ABOUT THIS TASK → All of the data needs to be printed again, exactly as written.

MATERIAL SUPPLIED →
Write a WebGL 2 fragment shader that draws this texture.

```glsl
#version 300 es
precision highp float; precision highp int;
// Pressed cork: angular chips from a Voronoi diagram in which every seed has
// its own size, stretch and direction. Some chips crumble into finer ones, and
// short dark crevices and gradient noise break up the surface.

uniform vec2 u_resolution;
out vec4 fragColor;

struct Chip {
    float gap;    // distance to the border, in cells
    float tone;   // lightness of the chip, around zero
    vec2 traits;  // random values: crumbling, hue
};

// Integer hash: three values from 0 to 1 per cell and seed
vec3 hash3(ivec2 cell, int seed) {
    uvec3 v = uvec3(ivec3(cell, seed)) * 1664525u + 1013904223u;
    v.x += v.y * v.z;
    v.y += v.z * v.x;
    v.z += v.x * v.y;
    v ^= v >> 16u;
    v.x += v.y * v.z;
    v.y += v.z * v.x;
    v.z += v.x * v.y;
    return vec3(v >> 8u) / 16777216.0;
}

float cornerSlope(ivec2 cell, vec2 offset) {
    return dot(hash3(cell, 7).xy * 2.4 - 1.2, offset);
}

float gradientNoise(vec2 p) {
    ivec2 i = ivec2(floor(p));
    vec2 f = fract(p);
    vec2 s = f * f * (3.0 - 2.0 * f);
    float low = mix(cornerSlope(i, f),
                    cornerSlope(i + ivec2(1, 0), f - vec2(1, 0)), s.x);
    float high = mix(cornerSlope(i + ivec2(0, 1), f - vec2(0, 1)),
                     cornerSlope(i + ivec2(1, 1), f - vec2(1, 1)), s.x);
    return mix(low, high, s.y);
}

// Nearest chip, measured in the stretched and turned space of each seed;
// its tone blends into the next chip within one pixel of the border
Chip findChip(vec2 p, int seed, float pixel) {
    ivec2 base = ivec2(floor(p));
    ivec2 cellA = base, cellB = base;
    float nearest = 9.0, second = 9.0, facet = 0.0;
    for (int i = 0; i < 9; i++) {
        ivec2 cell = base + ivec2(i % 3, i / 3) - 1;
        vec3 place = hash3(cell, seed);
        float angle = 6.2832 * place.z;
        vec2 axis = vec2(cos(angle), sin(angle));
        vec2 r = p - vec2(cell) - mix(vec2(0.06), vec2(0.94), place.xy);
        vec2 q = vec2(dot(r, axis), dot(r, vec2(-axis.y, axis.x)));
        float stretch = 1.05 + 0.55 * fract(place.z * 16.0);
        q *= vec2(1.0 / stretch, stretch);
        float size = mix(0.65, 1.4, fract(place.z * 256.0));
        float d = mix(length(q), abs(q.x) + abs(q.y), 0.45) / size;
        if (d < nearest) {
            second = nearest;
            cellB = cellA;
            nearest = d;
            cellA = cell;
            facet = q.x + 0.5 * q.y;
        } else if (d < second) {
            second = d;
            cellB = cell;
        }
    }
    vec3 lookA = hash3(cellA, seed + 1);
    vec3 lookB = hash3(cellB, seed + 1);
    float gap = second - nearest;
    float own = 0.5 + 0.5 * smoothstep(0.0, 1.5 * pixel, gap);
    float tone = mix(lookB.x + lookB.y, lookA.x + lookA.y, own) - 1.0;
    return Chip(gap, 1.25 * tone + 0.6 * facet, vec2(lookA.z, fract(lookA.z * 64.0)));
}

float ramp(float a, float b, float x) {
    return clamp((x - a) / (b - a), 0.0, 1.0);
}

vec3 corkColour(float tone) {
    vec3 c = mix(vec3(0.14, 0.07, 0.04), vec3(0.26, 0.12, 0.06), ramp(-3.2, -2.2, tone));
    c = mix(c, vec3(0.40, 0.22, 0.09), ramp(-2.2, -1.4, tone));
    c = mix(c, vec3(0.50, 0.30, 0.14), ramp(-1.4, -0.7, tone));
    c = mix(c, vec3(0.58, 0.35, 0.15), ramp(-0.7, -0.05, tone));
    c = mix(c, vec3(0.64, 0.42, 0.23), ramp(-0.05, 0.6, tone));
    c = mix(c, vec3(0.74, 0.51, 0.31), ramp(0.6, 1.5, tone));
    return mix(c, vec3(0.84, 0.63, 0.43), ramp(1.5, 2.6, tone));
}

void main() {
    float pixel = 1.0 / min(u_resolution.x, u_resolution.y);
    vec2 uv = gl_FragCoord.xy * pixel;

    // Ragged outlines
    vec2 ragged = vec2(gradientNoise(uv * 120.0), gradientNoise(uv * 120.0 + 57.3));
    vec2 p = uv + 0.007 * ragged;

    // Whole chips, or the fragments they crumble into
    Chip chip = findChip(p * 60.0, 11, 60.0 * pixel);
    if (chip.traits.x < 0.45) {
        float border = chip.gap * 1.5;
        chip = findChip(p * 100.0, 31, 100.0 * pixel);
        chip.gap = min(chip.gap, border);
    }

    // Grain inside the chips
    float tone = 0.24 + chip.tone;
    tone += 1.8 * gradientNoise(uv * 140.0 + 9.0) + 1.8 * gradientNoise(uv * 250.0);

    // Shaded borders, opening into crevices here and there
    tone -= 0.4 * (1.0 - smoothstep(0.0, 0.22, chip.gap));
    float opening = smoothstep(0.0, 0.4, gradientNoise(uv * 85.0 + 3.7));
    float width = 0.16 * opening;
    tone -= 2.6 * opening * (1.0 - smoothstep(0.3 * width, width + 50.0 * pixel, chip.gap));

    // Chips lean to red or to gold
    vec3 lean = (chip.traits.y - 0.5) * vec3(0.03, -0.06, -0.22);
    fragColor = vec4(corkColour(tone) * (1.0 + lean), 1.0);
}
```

YOUR RESPONSE →
Write a WebGL 2 fragment shader that draws this texture.

```glsl
#version 300 es
precision highp float; precision highp int;
// Pressed cork: angular chips from a Voronoi diagram in which every seed has
// its own size, stretch and direction. Some chips crumble into finer ones, and
// short dark crevices and gradient noise break up the surface.

uniform vec2 u_resolution;
out vec4 fragColor;

struct Chip {
    float gap;    // distance to the border, in cells
    float tone;   // lightness of the chip, around zero
    vec2 traits;  // random values: crumbling, hue
};

// Integer hash: three values from 0 to 1 per cell and seed
vec3 hash3(ivec2 cell, int seed) {
    uvec3 v = uvec3(ivec3(cell, seed)) * 1664525u + 1013904223u;
    v.x += v.y * v.z;
    v.y += v.z * v.x;
    v.z += v.x * v.y;
    v ^= v >> 16u;
    v.x += v.y * v.z;
    v.y += v.z * v.x;
    v.z += v.x * v.y;
    return vec3(v >> 8u) / 16777216.0;
}

float cornerSlope(ivec2 cell, vec2 offset) {
    return dot(hash3(cell, 7).xy * 2.4 - 1.2, offset);
}

float gradientNoise(vec2 p) {
    ivec2 i = ivec2(floor(p));
    vec2 f = fract(p);
    vec2 s = f * f * (3.0 - 2.0 * f);
    float low = mix(cornerSlope(i, f),
                    cornerSlope(i + ivec2(1, 0), f - vec2(1, 0)), s.x);
    float high = mix(cornerSlope(i + ivec2(0, 1), f - vec2(0, 1)),
                     cornerSlope(i + ivec2(1, 1), f - vec2(1, 1)), s.x);
    return mix(low, high, s.y);
}

// Nearest chip, measured in the stretched and turned space of each seed;
// its tone blends into the next chip within one pixel of the border
Chip findChip(vec2 p, int seed, float pixel) {
    ivec2 base = ivec2(floor(p));
    ivec2 cellA = base, cellB = base;
    float nearest = 9.0, second = 9.0, facet = 0.0;
    for (int i = 0; i < 9; i++) {
        ivec2 cell = base + ivec2(i % 3, i / 3) - 1;
        vec3 place = hash3(cell, seed);
        float angle = 6.2832 * place.z;
        vec2 axis = vec2(cos(angle), sin(angle));
        vec2 r = p - vec2(cell) - mix(vec2(0.06), vec2(0.94), place.xy);
        vec2 q = vec2(dot(r, axis), dot(r, vec2(-axis.y, axis.x)));
        float stretch = 1.05 + 0.55 * fract(place.z * 16.0);
        q *= vec2(1.0 / stretch, stretch);
        float size = mix(0.65, 1.4, fract(place.z * 256.0));
        float d = mix(length(q), abs(q.x) + abs(q.y), 0.45) / size;
        if (d < nearest) {
            second = nearest;
            cellB = cellA;
            nearest = d;
            cellA = cell;
            facet = q.x + 0.5 * q.y;
        } else if (d < second) {
            second = d;
            cellB = cell;
        }
    }
    vec3 lookA = hash3(cellA, seed + 1);
    vec3 lookB = hash3(cellB, seed + 1);
    float gap = second - nearest;
    float own = 0.5 + 0.5 * smoothstep(0.0, 1.5 * pixel, gap);
    float tone = mix(lookB.x + lookB.y, lookA.x + lookA.y, own) - 1.0;
    return Chip(gap, 1.25 * tone + 0.6 * facet, vec2(lookA.z, fract(lookA.z * 64.0)));
}

float ramp(float a, float b, float x) {
    return clamp((x - a) / (b - a), 0.0, 1.0);
}

vec3 corkColour(float tone) {
    vec3 c = mix(vec3(0.14, 0.07, 0.04), vec3(0.26, 0.12, 0.06), ramp(-3.2, -2.2, tone));
    c = mix(c, vec3(0.40, 0.22, 0.09), ramp(-2.2, -1.4, tone));
    c = mix(c, vec3(0.50, 0.30, 0.14), ramp(-1.4, -0.7, tone));
    c = mix(c, vec3(0.58, 0.35, 0.15), ramp(-0.7, -0.05, tone));
    c = mix(c, vec3(0.64, 0.42, 0.23), ramp(-0.05, 0.6, tone));
    c = mix(c, vec3(0.74, 0.51, 0.31), ramp(0.6, 1.5, tone));
    return mix(c, vec3(0.84, 0.63, 0.43), ramp(1.5, 2.6, tone));
}

void main() {
    float pixel = 1.0 / min(u_resolution.x, u_resolution.y);
    vec2 uv = gl_FragCoord.xy * pixel;

    // Ragged outlines
    vec2 ragged = vec2(gradientNoise(uv * 120.0), gradientNoise(uv * 120.0 + 57.3));
    vec2 p = uv + 0.007 * ragged;

    // Whole chips, or the fragments they crumble into
    Chip chip = findChip(p * 60.0, 11, 60.0 * pixel);
    if (chip.traits.x < 0.45) {
        float border = chip.gap * 1.5;
        chip = findChip(p * 100.0, 31, 100.0 * pixel);
        chip.gap = min(chip.gap, border);
    }

    // Grain inside the chips
    float tone = 0.24 + chip.tone;
    tone += 1.8 * gradientNoise(uv * 140.0 + 9.0) + 1.8 * gradientNoise(uv * 250.0);

    // Shaded borders, opening into crevices here and there
    tone -= 0.4 * (1.0 - smoothstep(0.0, 0.22, chip.gap));
    float opening = smoothstep(0.0, 0.4, gradientNoise(uv * 85.0 + 3.7));
    float width = 0.16 * opening;
    tone -= 2.6 * opening * (1.0 - smoothstep(0.3 * width, width + 50.0 * pixel, chip.gap));

    // Chips lean to red or to gold
    vec3 lean = (chip.traits.y - 0.5) * vec3(0.03, -0.06, -0.22);
    fragColor = vec4(corkColour(tone) * (1.0 + lean), 1.0);
}
```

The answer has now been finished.